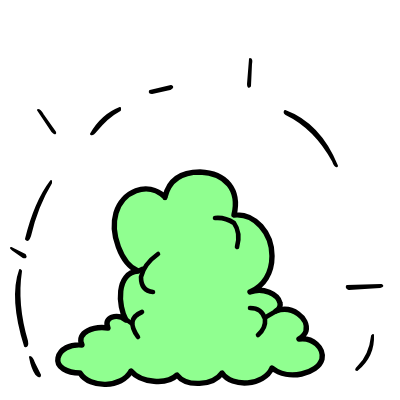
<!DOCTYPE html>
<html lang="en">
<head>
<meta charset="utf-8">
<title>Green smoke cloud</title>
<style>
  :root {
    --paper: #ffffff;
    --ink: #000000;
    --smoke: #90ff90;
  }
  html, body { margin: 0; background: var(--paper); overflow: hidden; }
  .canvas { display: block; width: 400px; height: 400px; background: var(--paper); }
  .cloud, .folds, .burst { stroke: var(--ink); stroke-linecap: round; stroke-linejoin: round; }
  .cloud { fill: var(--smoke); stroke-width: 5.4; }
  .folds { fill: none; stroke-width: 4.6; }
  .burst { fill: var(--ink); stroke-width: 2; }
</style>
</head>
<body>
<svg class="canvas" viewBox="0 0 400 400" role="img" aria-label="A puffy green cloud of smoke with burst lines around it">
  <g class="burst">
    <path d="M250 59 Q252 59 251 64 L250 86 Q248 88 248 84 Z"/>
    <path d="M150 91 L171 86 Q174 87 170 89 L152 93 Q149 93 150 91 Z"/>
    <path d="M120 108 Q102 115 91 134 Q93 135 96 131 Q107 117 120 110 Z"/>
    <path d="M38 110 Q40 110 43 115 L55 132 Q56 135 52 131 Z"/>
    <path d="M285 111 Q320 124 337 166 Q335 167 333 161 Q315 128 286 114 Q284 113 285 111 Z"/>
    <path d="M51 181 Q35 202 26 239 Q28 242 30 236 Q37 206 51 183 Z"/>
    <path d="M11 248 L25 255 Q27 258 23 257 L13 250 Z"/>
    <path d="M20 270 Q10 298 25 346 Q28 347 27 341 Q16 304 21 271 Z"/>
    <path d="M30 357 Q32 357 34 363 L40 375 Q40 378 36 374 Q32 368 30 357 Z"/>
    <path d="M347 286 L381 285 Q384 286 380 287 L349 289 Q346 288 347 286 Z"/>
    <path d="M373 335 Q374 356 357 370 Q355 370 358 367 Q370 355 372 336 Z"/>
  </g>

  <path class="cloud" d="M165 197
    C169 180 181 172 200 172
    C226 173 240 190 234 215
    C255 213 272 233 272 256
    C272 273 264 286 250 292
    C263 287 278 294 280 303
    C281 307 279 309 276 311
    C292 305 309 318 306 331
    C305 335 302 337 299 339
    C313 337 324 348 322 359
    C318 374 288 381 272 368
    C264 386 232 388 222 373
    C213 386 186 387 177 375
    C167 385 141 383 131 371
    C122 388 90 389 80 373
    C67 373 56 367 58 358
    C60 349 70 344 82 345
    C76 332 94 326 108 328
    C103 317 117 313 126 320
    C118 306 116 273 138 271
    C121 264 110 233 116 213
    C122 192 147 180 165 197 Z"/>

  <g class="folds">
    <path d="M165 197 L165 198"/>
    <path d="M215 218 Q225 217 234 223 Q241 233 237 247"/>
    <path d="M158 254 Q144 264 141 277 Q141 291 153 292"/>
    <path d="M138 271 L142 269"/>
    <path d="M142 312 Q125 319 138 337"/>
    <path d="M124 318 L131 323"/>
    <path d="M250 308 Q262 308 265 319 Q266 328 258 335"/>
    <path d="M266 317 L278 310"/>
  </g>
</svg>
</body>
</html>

--------------------------------------------------

WHAT IS EXPECTED => What lines in the listing above hold the string "burst"? List them.

TASK OUTPUT =>
  .cloud, .folds, .burst { stroke: var(--ink); stroke-linecap: round; stroke-linejoin: round; }
  .burst { fill: var(--ink); stroke-width: 2; }
<svg class="canvas" viewBox="0 0 400 400" role="img" aria-label="A puffy green cloud of smoke with burst lines around it">
  <g class="burst">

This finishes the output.